As University of Hartford students in the College of Education, Nursing and Health Professions who’ve already completed hundreds of clinical hours stateside, they’re more than ready to make an even bigger difference in patients’ lives.

The graduate students will be fitting the children with prosthetic arms and legs, fabricating and adjusting the prosthetics, and working with physical therapists and other medical staff at the hospital.

Felmlee explained that the children in Kenya have experienced limb loss for a variety of reasons. “They range from trauma such as farming accidents, to children with congenital limb loss. The cases that will be referred to us will generally be more complex,” he said. “We will have our own patient caseload while we’re in Kenya and will work with the children from start to finish.”

All care is free of charge to the children and their families through the generosity of the Limb Kind Foundation, a group UHart’s P&O program has partnered with for years, and Cure International. In many developing countries, people with limb loss do not have the funds to pay for a prosthesis, and there is often no prosthetist available to provide these services. The Limb Kind Foundation works both in the U.S. and internationally to provide children in need with prosthetic care.

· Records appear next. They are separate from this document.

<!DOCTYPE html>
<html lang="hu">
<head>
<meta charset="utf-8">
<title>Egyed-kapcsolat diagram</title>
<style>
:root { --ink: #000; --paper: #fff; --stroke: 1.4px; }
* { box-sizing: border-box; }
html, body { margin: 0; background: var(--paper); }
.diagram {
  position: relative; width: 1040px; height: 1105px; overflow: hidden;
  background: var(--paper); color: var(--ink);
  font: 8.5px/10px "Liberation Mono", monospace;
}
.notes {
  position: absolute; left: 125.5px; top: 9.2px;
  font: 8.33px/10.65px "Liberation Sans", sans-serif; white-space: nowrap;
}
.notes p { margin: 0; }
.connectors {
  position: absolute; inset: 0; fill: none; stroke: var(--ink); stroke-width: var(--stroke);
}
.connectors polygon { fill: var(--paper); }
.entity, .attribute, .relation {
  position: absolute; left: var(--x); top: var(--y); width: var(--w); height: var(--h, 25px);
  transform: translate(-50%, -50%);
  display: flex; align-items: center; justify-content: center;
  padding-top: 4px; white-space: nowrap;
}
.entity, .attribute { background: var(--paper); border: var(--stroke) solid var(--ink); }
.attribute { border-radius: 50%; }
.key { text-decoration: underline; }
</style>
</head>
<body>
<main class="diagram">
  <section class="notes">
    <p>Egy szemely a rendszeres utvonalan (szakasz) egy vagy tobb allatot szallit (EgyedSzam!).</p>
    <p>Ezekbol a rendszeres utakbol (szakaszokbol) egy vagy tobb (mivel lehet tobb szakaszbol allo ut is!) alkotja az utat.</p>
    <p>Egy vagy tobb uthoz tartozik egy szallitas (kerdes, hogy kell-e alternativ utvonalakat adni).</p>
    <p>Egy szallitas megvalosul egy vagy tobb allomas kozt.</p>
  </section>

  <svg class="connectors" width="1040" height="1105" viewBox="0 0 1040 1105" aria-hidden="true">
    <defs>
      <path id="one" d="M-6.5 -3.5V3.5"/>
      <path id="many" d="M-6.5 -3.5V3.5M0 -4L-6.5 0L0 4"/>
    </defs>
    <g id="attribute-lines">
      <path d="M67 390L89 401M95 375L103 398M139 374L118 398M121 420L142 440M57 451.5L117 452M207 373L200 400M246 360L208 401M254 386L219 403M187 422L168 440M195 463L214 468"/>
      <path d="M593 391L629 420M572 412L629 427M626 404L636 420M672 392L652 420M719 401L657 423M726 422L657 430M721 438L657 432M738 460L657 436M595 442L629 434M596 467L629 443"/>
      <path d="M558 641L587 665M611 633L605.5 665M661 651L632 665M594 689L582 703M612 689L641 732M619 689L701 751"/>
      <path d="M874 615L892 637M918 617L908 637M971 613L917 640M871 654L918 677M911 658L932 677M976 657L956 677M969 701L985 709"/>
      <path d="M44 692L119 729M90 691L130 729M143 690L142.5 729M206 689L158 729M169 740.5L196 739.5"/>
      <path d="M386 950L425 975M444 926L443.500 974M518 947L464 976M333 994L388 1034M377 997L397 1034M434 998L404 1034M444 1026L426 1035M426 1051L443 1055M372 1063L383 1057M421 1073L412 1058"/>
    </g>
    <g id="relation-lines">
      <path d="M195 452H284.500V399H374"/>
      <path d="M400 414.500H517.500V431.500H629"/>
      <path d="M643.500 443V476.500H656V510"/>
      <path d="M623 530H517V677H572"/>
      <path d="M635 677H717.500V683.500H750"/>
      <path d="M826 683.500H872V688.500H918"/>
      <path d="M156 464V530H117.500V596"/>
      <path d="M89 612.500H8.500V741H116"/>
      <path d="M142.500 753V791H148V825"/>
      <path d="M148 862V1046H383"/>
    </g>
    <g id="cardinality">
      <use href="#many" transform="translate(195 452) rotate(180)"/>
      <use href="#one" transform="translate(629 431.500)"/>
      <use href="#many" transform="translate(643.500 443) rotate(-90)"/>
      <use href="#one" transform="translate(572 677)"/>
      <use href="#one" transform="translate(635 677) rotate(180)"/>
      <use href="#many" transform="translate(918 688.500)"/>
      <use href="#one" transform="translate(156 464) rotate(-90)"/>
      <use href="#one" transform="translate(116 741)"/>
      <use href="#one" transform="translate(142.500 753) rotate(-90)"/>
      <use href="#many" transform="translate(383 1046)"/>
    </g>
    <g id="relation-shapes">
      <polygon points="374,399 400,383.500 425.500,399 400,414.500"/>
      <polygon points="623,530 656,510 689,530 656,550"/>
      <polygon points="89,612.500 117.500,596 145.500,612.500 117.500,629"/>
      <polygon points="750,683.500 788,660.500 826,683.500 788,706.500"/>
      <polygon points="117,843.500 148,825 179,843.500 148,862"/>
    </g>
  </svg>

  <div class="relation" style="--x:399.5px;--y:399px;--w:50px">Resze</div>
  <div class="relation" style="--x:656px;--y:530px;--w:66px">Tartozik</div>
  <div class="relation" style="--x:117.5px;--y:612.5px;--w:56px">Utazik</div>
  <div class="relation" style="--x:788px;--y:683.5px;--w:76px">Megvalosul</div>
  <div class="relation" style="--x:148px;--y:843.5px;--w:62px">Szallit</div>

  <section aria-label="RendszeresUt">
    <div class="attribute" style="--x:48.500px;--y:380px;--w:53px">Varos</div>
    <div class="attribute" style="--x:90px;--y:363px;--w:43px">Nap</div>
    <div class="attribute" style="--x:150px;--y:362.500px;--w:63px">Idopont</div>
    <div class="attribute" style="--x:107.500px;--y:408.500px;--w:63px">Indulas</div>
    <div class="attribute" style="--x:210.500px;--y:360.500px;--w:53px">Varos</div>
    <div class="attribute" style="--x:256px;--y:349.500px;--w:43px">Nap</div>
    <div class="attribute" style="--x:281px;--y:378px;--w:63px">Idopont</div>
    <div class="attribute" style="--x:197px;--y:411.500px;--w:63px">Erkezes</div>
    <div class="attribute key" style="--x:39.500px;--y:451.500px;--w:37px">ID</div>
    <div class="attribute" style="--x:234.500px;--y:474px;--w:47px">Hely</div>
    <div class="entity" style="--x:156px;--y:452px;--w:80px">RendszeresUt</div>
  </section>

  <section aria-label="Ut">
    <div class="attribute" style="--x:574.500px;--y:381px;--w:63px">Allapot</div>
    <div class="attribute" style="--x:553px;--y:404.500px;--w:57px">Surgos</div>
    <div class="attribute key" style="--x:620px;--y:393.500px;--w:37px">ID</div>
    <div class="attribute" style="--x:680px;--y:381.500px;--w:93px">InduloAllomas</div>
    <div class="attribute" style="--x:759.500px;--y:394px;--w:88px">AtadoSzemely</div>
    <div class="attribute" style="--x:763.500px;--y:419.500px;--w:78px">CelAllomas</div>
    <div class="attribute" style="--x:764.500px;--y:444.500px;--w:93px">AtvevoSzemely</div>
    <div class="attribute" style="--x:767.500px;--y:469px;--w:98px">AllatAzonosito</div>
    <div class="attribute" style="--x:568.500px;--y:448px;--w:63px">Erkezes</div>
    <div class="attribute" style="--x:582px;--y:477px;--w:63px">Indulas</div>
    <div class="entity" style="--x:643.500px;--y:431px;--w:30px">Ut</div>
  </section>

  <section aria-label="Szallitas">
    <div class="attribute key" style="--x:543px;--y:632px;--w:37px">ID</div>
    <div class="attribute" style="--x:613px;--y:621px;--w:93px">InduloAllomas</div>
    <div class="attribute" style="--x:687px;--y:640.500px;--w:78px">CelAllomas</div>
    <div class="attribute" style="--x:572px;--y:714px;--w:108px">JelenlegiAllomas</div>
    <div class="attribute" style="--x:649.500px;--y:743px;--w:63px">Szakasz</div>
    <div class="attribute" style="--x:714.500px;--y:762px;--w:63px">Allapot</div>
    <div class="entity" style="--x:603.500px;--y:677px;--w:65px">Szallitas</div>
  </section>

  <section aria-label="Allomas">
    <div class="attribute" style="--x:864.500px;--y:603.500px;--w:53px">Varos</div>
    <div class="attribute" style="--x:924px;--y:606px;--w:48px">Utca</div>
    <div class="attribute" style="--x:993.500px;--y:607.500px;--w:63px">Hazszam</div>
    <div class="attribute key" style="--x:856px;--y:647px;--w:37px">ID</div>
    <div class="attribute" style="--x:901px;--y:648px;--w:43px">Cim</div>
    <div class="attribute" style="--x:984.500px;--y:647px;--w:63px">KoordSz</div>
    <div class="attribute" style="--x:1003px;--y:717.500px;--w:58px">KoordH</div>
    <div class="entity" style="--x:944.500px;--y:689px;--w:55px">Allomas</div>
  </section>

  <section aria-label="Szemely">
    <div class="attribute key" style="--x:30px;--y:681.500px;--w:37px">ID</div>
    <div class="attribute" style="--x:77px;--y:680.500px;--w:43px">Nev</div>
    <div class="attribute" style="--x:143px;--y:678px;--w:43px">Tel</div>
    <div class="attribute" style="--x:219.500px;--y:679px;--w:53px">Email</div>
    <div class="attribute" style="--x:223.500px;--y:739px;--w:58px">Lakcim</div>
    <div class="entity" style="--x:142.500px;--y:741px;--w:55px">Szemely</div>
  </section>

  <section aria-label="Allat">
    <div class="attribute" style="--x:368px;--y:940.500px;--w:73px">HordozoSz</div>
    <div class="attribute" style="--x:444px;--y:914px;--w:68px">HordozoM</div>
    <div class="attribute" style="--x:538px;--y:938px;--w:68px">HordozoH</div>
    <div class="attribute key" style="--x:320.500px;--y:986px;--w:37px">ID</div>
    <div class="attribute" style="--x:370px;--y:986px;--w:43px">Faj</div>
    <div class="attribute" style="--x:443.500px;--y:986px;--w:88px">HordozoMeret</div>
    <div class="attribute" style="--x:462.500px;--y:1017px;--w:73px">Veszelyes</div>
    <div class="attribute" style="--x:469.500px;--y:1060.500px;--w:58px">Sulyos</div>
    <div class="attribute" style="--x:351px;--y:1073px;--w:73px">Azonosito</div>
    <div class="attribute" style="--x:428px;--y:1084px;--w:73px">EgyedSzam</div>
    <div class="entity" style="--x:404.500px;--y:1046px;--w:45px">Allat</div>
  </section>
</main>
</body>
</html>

Riley and Woodruff, both second-year students in the Master of Science in Prosthetics and Orthotics (MSPO) program, were interested in the trip as a way to help those in need and give back. They were selected for the trip from a pool of MSPO student applicants.

“I always thought I wanted to work with pediatric patients, and once I experienced a clinical placement with children, I knew this is what I want to do,” said Riley.

For Woodruff, growing up with a family that was active in the Rotary Club made her aware of the importance of helping others. “When Limb Kind Director Rob Schulman spoke to our class about the project, it seemed like a once in a lifetime opportunity, so I decided to apply,” she said.

They are also helping to raise funds for Limb Kind’s “Shoes that Grow” initiative, which is seeking to raise $2,000 to provide the children in Kenya with adjustable shoes that can be expanded as their feet grow.  Campus community members are invited to donate to the fund.